Task objective
Type out the whole listing again exactly, pictures omitted.
——————
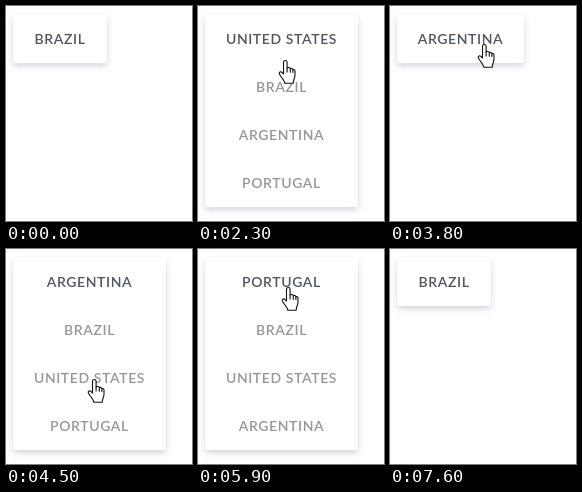
Animation of 186x215 px, one loop 8 s. Source, as an HTML page:

```html
<!DOCTYPE html>
<html lang="en">
<head>
<meta charset="utf-8">
<title>Country menu</title>
<style>
  html, body {
    margin: 0;
    width: 100%;
    height: 100%;
    overflow: hidden;
    background: #fff;
  }
  #menu {
    position: absolute;
    left: 7px;
    top: 9px;
    background: #fff;
    box-shadow: 0 3px 6px rgba(75, 60, 95, .22);
    overflow: hidden;
    font: 600 14px/48px Lato, "Open Sans", sans-serif;
    letter-spacing: .6px;
    text-align: center;
    white-space: nowrap;
    color: #969799;
  }
  #menu div { height: 48px; }
  #menu div:first-child { color: #50555e; }
  svg {
    position: absolute;
    left: 0;
    top: 0;
    overflow: visible;
    fill: #fff;
    stroke: #111;
    stroke-width: 1.1;
    stroke-linejoin: round;
    stroke-linecap: round;
  }
</style>
</head>
<body>
<div id="menu"><div></div><div></div><div></div><div></div></div>
<svg id="cursor" width="18" height="25">
  <path id="arrow" d="M.5.5V16.5L4.3 13l2.7 6.4 2.3-1L6.6 12.2h5.2z"/>
  <g id="hand" transform="translate(-6.5 0)">
    <path d="M5 14V2.3a1.8 1.8 0 0 1 3.6 0V8c.6-.9 3-.7 3.2.8.7-.8 2.4-.4 2.6.9.9-.5 2.1.1 2.1 1.4V15c0 3-1.6 4-1.8 8.2H6.3C6 20 1.8 16.5.8 13.8c-.6-1.7 1.5-2.6 2.6-1.4z"/>
    <path fill="none" d="M8.6 8v4M11.8 8.8v3.4M14.4 9.7v2.8"/>
  </g>
</svg>
<script>
const LOOP = 8000, STEP = 100, ROW = 48, LEFT = 7, TOP = 9, OPEN_WIDTH = 153;
const names = ["BRAZIL", "UNITED STATES", "ARGENTINA", "PORTUGAL"];
const widths = [94, 153, 127, 121];

// time, selected item, open
const states = [
  [0, 0, false], [1000, 0, true],
  [1700, 1, false], [2300, 1, true],
  [3300, 2, false], [4100, 2, true],
  [5000, 3, false], [5900, 3, true],
  [6800, 0, false]
];

// start, end, x, y of the pointer tip
const SHOW = 400, HIDE = 7600;
const moves = [
  [400, 400, 96, 132], [400, 700, 68, 36],
  [1000, 1400, 82, 79], [1700, 2000, 84, 38],
  [2200, 2900, 98, 121], [3300, 3800, 94, 38],
  [4100, 4500, 88, 130], [4500, 4900, 97, 176],
  [5000, 5200, 97, 84], [5200, 5500, 90, 38],
  [6200, 6400, 84, 81], [6600, 6700, 86, 43],
  [6700, 7100, 68, 36], [7200, 7500, 95, 194]
];

const $ = id => document.getElementById(id);
const menu = $("menu"), cursor = $("cursor"), arrow = $("arrow"), hand = $("hand");
const rows = [...menu.children];
const show = (el, on) => { el.style.display = on ? "" : "none"; };

function pointerAt(t) {
  let [, , x, y] = moves[0];
  for (const [start, end, toX, toY] of moves) {
    if (t < start) break;
    const p = end > start ? Math.min(1, (t - start) / (end - start)) : 1;
    const e = p * (1.4 - .4 * p);
    x += (toX - x) * e;
    y += (toY - y) * e;
  }
  return [Math.round(x), Math.round(y)];
}

function draw(t) {
  const [, picked, open] = states.filter(s => s[0] <= t).pop();
  const order = [picked, ...names.keys()].filter((n, i) => !i || n !== picked);
  rows.forEach((row, i) => { row.textContent = names[order[i]]; });
  const width = open ? OPEN_WIDTH : widths[picked];
  const height = open ? ROW * names.length : ROW;
  menu.style.width = width + "px";
  menu.style.height = height + "px";

  const [x, y] = pointerAt(t);
  const inside = x >= LEFT && x < LEFT + width && y >= TOP && y < TOP + height;
  cursor.style.transform = `translate(${x}px, ${y}px)`;
  show(cursor, t >= SHOW && t < HIDE);
  show(hand, inside);
  show(arrow, !inside);
}

let last = -1;
function tick() {
  const t = Math.floor(performance.now() % LOOP / STEP) * STEP;
  if (t !== last) draw(last = t);
  requestAnimationFrame(tick);
}
tick();
</script>
</body>
</html>
```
——————
Response
Animation of 186x215 px, one loop 8 s. Source, as an HTML page:

```html
<!DOCTYPE html>
<html lang="en">
<head>
<meta charset="utf-8">
<title>Country menu</title>
<style>
  html, body {
    margin: 0;
    width: 100%;
    height: 100%;
    overflow: hidden;
    background: #fff;
  }
  #menu {
    position: absolute;
    left: 7px;
    top: 9px;
    background: #fff;
    box-shadow: 0 3px 6px rgba(75, 60, 95, .22);
    overflow: hidden;
    font: 600 14px/48px Lato, "Open Sans", sans-serif;
    letter-spacing: .6px;
    text-align: center;
    white-space: nowrap;
    color: #969799;
  }
  #menu div { height: 48px; }
  #menu div:first-child { color: #50555e; }
  svg {
    position: absolute;
    left: 0;
    top: 0;
    overflow: visible;
    fill: #fff;
    stroke: #111;
    stroke-width: 1.1;
    stroke-linejoin: round;
    stroke-linecap: round;
  }
</style>
</head>
<body>
<div id="menu"><div></div><div></div><div></div><div></div></div>
<svg id="cursor" width="18" height="25">
  <path id="arrow" d="M.5.5V16.5L4.3 13l2.7 6.4 2.3-1L6.6 12.2h5.2z"/>
  <g id="hand" transform="translate(-6.5 0)">
    <path d="M5 14V2.3a1.8 1.8 0 0 1 3.6 0V8c.6-.9 3-.7 3.2.8.7-.8 2.4-.4 2.6.9.9-.5 2.1.1 2.1 1.4V15c0 3-1.6 4-1.8 8.2H6.3C6 20 1.8 16.5.8 13.8c-.6-1.7 1.5-2.6 2.6-1.4z"/>
    <path fill="none" d="M8.6 8v4M11.8 8.8v3.4M14.4 9.7v2.8"/>
  </g>
</svg>
<script>
const LOOP = 8000, STEP = 100, ROW = 48, LEFT = 7, TOP = 9, OPEN_WIDTH = 153;
const names = ["BRAZIL", "UNITED STATES", "ARGENTINA", "PORTUGAL"];
const widths = [94, 153, 127, 121];

// time, selected item, open
const states = [
  [0, 0, false], [1000, 0, true],
  [1700, 1, false], [2300, 1, true],
  [3300, 2, false], [4100, 2, true],
  [5000, 3, false], [5900, 3, true],
  [6800, 0, false]
];

// start, end, x, y of the pointer tip
const SHOW = 400, HIDE = 7600;
const moves = [
  [400, 400, 96, 132], [400, 700, 68, 36],
  [1000, 1400, 82, 79], [1700, 2000, 84, 38],
  [2200, 2900, 98, 121], [3300, 3800, 94, 38],
  [4100, 4500, 88, 130], [4500, 4900, 97, 176],
  [5000, 5200, 97, 84], [5200, 5500, 90, 38],
  [6200, 6400, 84, 81], [6600, 6700, 86, 43],
  [6700, 7100, 68, 36], [7200, 7500, 95, 194]
];

const $ = id => document.getElementById(id);
const menu = $("menu"), cursor = $("cursor"), arrow = $("arrow"), hand = $("hand");
const rows = [...menu.children];
const show = (el, on) => { el.style.display = on ? "" : "none"; };

function pointerAt(t) {
  let [, , x, y] = moves[0];
  for (const [start, end, toX, toY] of moves) {
    if (t < start) break;
    const p = end > start ? Math.min(1, (t - start) / (end - start)) : 1;
    const e = p * (1.4 - .4 * p);
    x += (toX - x) * e;
    y += (toY - y) * e;
  }
  return [Math.round(x), Math.round(y)];
}

function draw(t) {
  const [, picked, open] = states.filter(s => s[0] <= t).pop();
  const order = [picked, ...names.keys()].filter((n, i) => !i || n !== picked);
  rows.forEach((row, i) => { row.textContent = names[order[i]]; });
  const width = open ? OPEN_WIDTH : widths[picked];
  const height = open ? ROW * names.length : ROW;
  menu.style.width = width + "px";
  menu.style.height = height + "px";

  const [x, y] = pointerAt(t);
  const inside = x >= LEFT && x < LEFT + width && y >= TOP && y < TOP + height;
  cursor.style.transform = `translate(${x}px, ${y}px)`;
  show(cursor, t >= SHOW && t < HIDE);
  show(hand, inside);
  show(arrow, !inside);
}

let last = -1;
function tick() {
  const t = Math.floor(performance.now() % LOOP / STEP) * STEP;
  if (t !== last) draw(last = t);
  requestAnimationFrame(tick);
}
tick();
</script>
</body>
</html>
```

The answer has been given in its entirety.